What you need to do: Only one stretch of the data below should be repeated: the lines from the line containing "--terminal: #315493;" through the line containing "block; font-weight: 400;", inclusive, exactly as they are.

····················

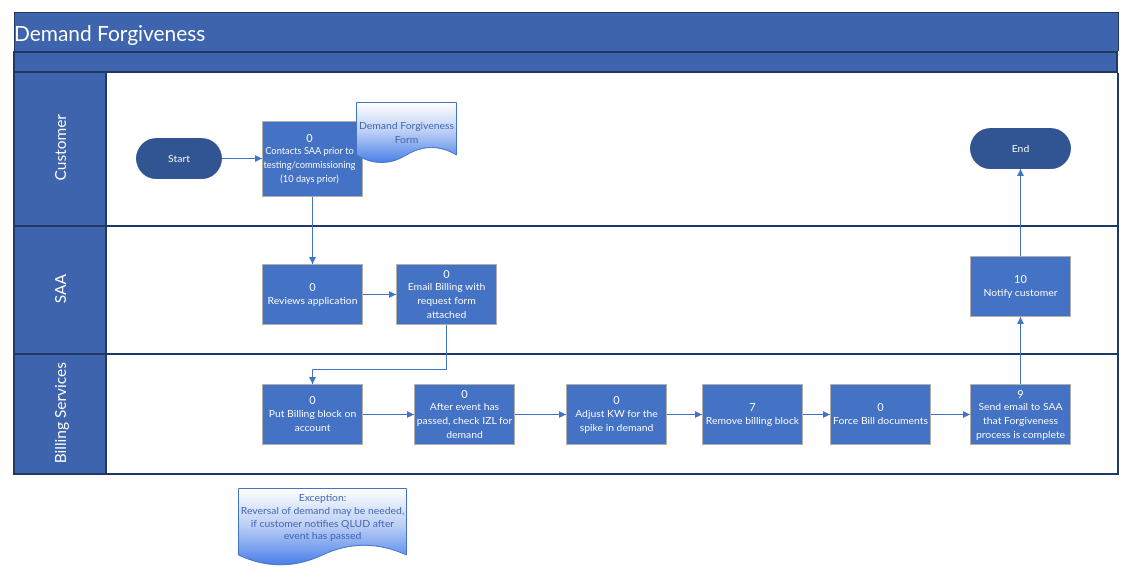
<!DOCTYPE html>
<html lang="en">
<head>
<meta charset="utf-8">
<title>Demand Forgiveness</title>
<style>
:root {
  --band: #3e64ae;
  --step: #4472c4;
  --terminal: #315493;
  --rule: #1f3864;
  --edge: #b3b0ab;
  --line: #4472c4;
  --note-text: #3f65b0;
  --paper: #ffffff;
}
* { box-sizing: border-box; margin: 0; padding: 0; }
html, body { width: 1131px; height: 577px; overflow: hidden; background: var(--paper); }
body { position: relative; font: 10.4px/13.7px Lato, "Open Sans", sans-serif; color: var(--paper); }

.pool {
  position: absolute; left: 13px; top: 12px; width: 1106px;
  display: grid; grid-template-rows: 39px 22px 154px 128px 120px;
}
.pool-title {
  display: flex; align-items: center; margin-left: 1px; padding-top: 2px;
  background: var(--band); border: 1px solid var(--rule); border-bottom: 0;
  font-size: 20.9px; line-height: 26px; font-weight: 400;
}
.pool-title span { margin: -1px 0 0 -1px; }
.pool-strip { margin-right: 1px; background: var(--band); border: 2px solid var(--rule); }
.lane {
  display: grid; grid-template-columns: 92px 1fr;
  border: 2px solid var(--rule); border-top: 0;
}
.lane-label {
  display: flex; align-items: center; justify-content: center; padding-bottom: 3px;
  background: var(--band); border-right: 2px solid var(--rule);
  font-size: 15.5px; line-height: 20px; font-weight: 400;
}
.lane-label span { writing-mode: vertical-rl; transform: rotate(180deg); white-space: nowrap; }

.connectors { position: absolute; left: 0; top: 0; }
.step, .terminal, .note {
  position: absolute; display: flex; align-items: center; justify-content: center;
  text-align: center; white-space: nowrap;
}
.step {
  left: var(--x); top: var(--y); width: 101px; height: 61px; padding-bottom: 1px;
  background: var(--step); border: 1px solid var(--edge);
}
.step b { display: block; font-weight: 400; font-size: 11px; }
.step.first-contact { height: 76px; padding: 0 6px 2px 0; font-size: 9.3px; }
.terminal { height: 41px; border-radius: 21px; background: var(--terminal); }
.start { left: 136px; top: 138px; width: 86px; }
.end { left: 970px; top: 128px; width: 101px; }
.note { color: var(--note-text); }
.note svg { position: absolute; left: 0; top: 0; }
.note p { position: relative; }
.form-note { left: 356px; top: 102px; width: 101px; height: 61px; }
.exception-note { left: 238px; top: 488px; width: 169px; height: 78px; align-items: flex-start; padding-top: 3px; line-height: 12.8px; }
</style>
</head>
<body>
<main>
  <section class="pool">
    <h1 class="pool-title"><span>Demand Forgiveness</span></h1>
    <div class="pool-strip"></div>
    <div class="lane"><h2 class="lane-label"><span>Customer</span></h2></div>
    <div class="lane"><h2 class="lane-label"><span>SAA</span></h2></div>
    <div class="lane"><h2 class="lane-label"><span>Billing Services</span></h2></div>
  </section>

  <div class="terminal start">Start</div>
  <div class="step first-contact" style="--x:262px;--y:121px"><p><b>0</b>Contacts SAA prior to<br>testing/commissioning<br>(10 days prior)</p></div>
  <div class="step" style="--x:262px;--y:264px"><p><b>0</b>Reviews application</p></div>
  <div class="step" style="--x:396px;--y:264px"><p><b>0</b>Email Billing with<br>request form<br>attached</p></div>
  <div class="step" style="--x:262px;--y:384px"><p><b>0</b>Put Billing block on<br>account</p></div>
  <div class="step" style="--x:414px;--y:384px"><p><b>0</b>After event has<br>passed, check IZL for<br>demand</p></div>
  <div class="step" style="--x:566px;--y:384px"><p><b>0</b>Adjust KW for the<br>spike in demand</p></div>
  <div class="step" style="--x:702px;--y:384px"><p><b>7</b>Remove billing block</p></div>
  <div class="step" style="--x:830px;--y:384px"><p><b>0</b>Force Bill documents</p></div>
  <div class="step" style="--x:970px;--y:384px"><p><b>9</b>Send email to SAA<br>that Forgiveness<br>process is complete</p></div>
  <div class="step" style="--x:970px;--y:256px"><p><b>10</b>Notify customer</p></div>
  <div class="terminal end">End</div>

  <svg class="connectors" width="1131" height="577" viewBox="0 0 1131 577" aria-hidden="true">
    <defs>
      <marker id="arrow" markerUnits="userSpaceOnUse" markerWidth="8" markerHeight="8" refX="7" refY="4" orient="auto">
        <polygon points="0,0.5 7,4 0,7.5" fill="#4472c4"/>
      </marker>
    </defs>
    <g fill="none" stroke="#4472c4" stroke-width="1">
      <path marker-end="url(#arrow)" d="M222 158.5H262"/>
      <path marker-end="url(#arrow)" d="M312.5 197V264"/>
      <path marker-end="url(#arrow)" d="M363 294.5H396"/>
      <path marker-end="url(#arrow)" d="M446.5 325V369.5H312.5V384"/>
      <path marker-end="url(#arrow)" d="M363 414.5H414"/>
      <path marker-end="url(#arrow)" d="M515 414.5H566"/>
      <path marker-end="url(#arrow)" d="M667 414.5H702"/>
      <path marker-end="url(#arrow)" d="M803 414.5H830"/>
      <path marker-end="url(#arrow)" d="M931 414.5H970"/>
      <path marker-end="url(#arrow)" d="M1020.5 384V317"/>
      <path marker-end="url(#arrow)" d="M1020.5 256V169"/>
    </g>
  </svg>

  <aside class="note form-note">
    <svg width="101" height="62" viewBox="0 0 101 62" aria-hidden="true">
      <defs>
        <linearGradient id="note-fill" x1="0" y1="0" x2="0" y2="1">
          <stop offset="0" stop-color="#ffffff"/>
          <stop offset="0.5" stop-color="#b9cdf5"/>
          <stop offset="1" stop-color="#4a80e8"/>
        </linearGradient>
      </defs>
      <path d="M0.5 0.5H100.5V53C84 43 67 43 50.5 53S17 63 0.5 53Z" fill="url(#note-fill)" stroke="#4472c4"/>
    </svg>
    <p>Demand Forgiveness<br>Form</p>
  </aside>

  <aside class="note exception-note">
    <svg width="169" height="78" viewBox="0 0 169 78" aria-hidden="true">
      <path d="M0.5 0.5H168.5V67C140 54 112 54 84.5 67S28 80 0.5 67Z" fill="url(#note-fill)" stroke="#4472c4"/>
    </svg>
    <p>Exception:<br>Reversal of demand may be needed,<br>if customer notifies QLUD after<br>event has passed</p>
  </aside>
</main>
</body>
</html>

····················

Answer space:
  --terminal: #315493;
  --rule: #1f3864;
  --edge: #b3b0ab;
  --line: #4472c4;
  --note-text: #3f65b0;
  --paper: #ffffff;
}
* { box-sizing: border-box; margin: 0; padding: 0; }
html, body { width: 1131px; height: 577px; overflow: hidden; background: var(--paper); }
body { position: relative; font: 10.4px/13.7px Lato, "Open Sans", sans-serif; color: var(--paper); }

.pool {
  position: absolute; left: 13px; top: 12px; width: 1106px;
  display: grid; grid-template-rows: 39px 22px 154px 128px 120px;
}
.pool-title {
  display: flex; align-items: center; margin-left: 1px; padding-top: 2px;
  background: var(--band); border: 1px solid var(--rule); border-bottom: 0;
  font-size: 20.9px; line-height: 26px; font-weight: 400;
}
.pool-title span { margin: -1px 0 0 -1px; }
.pool-strip { margin-right: 1px; background: var(--band); border: 2px solid var(--rule); }
.lane {
  display: grid; grid-template-columns: 92px 1fr;
  border: 2px solid var(--rule); border-top: 0;
}
.lane-label {
  display: flex; align-items: center; justify-content: center; padding-bottom: 3px;
  background: var(--band); border-right: 2px solid var(--rule);
  font-size: 15.5px; line-height: 20px; font-weight: 400;
}
.lane-label span { writing-mode: vertical-rl; transform: rotate(180deg); white-space: nowrap; }

.connectors { position: absolute; left: 0; top: 0; }
.step, .terminal, .note {
  position: absolute; display: flex; align-items: center; justify-content: center;
  text-align: center; white-space: nowrap;
}
.step {
  left: var(--x); top: var(--y); width: 101px; height: 61px; padding-bottom: 1px;
  background: var(--step); border: 1px solid var(--edge);
}
.step b { display: block; font-weight: 400; font-size: 11px; }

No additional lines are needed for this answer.